As we said in a previous item, Scott is proposing a total of $1.7 billion in tax and fee cuts as part of his 2011-12 budget. Scott’s proposal includes cuts to the corporate income tax, a cut to required school district property taxes, and a cut to unemployment taxes. PolitiFact Florida has previously ruled that roughly half of those cuts apply only to businesses, while half apply to homeowners and typical Floridians.

Look at the numbers -- a total of $1.7 billion in tax and fee cuts in 2011-12 versus a proposed total education funding cut of $1.7 billion. They match (well, they’re not identical, because of rounding).

And there’s one final way to look at this. The corporate income tax is estimated to collect about $2 billion in the current budget year. If it’s eliminated, a goal of Scott’s, that would be $2 billion less the state would receive. That’s on the order of the $1.7 billion K-12 education Scott is proposing for 2011-12.

But again, that’s comparing additional budget years beyond even 2012-13 to cuts coming this year.

On MSNBC, Grayson targeted Scott’s proposal to cut the corporate income tax, suggesting the cuts for corporate CEOs are being paid for on the back of students. While he’s right that any tax cut results in money not available to be spent on programs like education, he gets his numbers wrong.

If Grayson had said the tax cuts and fees being proposed by Scott are being paid for by education cuts, he’d have more of a point. But sticking to what he said, we rate this claim Barely True.

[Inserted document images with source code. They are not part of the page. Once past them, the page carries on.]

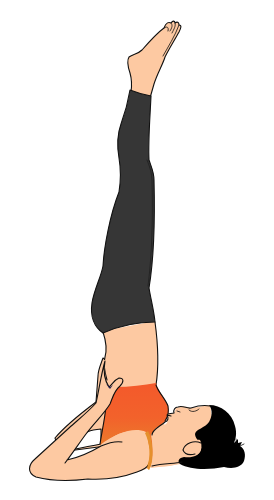
<!DOCTYPE html>
<html lang="en">
<head>
<meta charset="utf-8">
<title>Shoulder stand</title>
<style>
:root {
  --paper: #ffffff;
  --skin: #fdc9a2;
  --line: #111111;
  --leggings: #363636;
  --hair: #000000;
  --top-red: #f4592b;
  --top-amber: #e5902c;
}
html, body { margin: 0; background: var(--paper); overflow: hidden; }
svg { display: block; width: 274px; height: 500px; }
.skin { fill: var(--skin); }
.leggings { fill: var(--leggings); }
.hair { fill: var(--hair); }
.top { fill: url(#top-fade); }
.strap { fill: var(--top-amber); }
.outlined, .contour { stroke: var(--line); stroke-width: 1.1; stroke-linecap: round; stroke-linejoin: round; }
.contour { fill: none; }
.fine { stroke-width: .8; }
</style>
</head>
<body>
<svg viewBox="0 0 274 500" role="img" aria-label="Woman in a shoulder stand yoga pose">
  <defs>
    <linearGradient id="top-fade" x1="0" y1="0" x2="0" y2="1">
      <stop offset="0" stop-color="var(--top-red)"/>
      <stop offset=".4" stop-color="#f2622b"/>
      <stop offset="1" stop-color="var(--top-amber)"/>
    </linearGradient>
  </defs>

  <g id="far-arm">
    <path class="skin outlined" d="M103 358C101 364 98 370 98 376L96 402C84 411 66 425 55 438L60 452L106 446L106 360Z"/>
    <path fill="var(--paper)" class="outlined" d="M101 429C90 430 84 432 79 438L70 450C80 448 90 446 101 444Z"/>
  </g>

  <g id="foot">
    <path class="skin outlined" d="M131 92C132 85 132 80 130 73C128 67 127 60 129 57C133 54 138 54 142 50C149 42 157 33 164 28C166 22 169 22 171 23C173 20 175 21 175 23C178 21 179 23 179 25C182 25 181 28 179 32C174 41 169 49 165 57C163 64 157 74 154 84L150 98Z"/>
    <path class="contour fine" d="M164 28C167 26 169 27 168 31M171 23C173 25 172 28 170 31M175 23C176 26 174 29 172 33M179 25C175 36 168 47 163 56"/>
  </g>

  <g id="torso">
    <path class="skin" d="M103 331C107 344 106 354 104 362L107 392L156 386C159 370 158 340 155 321Z"/>
    <path class="contour" d="M103 332C106 341 107 350 105 357C103 364 105 373 107 380M155 322C158 344 159 366 156 385"/>
  </g>

  <path id="shoulder" class="skin" d="M102 440C120 426 150 424 164 424L190 456C184 464 172 467 152 467C130 475 112 478 96 478Z"/>

  <g id="sports-top">
    <path class="top" d="M115 387C130 387 144 385 156 383C158 391 165 398 168 406C170 414 167 421 161 425C155 428 152 431 152 437C153 449 154 461 149 470L147 467C150 457 150 444 146 432C134 427 118 432 100 445C102 430 105 416 106 406Z"/>
    <path class="contour" d="M156 385C158 392 165 398 168 406C169 412 168 417 165 421M106 406C105 418 102 431 100 444"/>
  </g>

  <g id="leggings">
    <path class="leggings outlined" d="M130 90Q140 94 151 96C150 118 148 142 149 160C151 166 154 172 154 180C155 220 154 258 149 288C151 300 154 311 155 322C139 322 119 326 103 333C94 327 90 316 92 303C94 290 101 277 103 266C104 247 110 215 119 192C121 180 121 170 119 158C117 146 117 135 121 124C125 113 128 102 130 90Z"/>
    <path class="contour fine" stroke-opacity=".6" d="M147 160C150 167 152 174 152 181C153 218 152 255 148 286"/>
  </g>

  <g id="head">
    <path class="skin" d="M151 435C153 430 160 427 166 424C169 421 168 416 167 414L174 413L176 408C181 406 186 406 191 408L210 405L214 430L200 458L181 464L151 468C154 458 153 446 151 435Z"/>
    <path class="hair" d="M209 405C221 405 232 413 235 426C237 433 236 438 234 443L238 439L238 443L242 442L240 446C245 449 246 455 244 461C241 468 232 469 224 467C209 470 190 470 180 464C177 461 179 458 184 457C192 458 199 456 201 450C203 443 195 440 195 434C196 429 205 428 209 422C212 417 213 410 209 405Z"/>
    <path class="skin" d="M200 440C193 439 186 444 183 450C184 455 194 458 199 453C202 449 202 444 200 440Z"/>
    <path class="contour" d="M165 422C168 421 169 418 167 415C168 413 171 414 174 413C173 410 175 407 178 407C183 405 187 409 191 408C197 406 204 405 210 406M165 422C159 427 152 430 152 435M167 415L171 416M201 443C194 440 185 443 183 450C185 455 191 455 195 454M152 466C164 463 174 464 182 462"/>
    <path class="contour fine" d="M189 410C192 413 197 411 199 409M177 411L180 412M236 444C237 442 236 440 236 439M240 446L244 444"/>
  </g>

  <g id="near-arm">
    <path class="skin" d="M106 360C104 372 105 380 109 387C112 385 114 380 119 378C124 378 124 382 120 386C114 391 113 397 110 404C104 414 94 423 86 434C80 442 74 451 67 460C81 457 91 452 101 446C112 436 126 428 138 433C147 437 151 447 150 456C149 465 145 469 137 472C121 478 105 480 88 479C72 481 51 481 36 477C27 473 28 465 35 459C47 448 58 438 69 428C79 419 89 411 96 403C99 390 100 375 103 360Z"/>
    <path class="contour" d="M105 361C103 372 105 381 109 387C112 385 114 380 119 378C124 378 124 382 120 386C114 391 113 397 110 404C104 414 94 423 86 434C80 442 74 451 65 463M105 361C101 375 99 390 96 403C89 411 79 419 69 428C58 438 47 448 35 459C28 465 27 473 36 477C51 481 72 481 88 479C105 480 121 478 137 472C143 470 147 468 149 464M67 460C81 457 91 452 101 446C108 443 116 441 122 442"/>
    <path fill="#252052" d="M106 384L110 389L113 385L110 387Z"/>
    <path class="strap" d="M148 431C153 440 154 459 149 470L147 468C151 456 150 443 145 433Z"/>
  </g>
</svg>
</body>
</html>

Editor's note: This statement was rated Barely True when it was published. On July 27, 2011, we changed the name for the rating to Mostly False.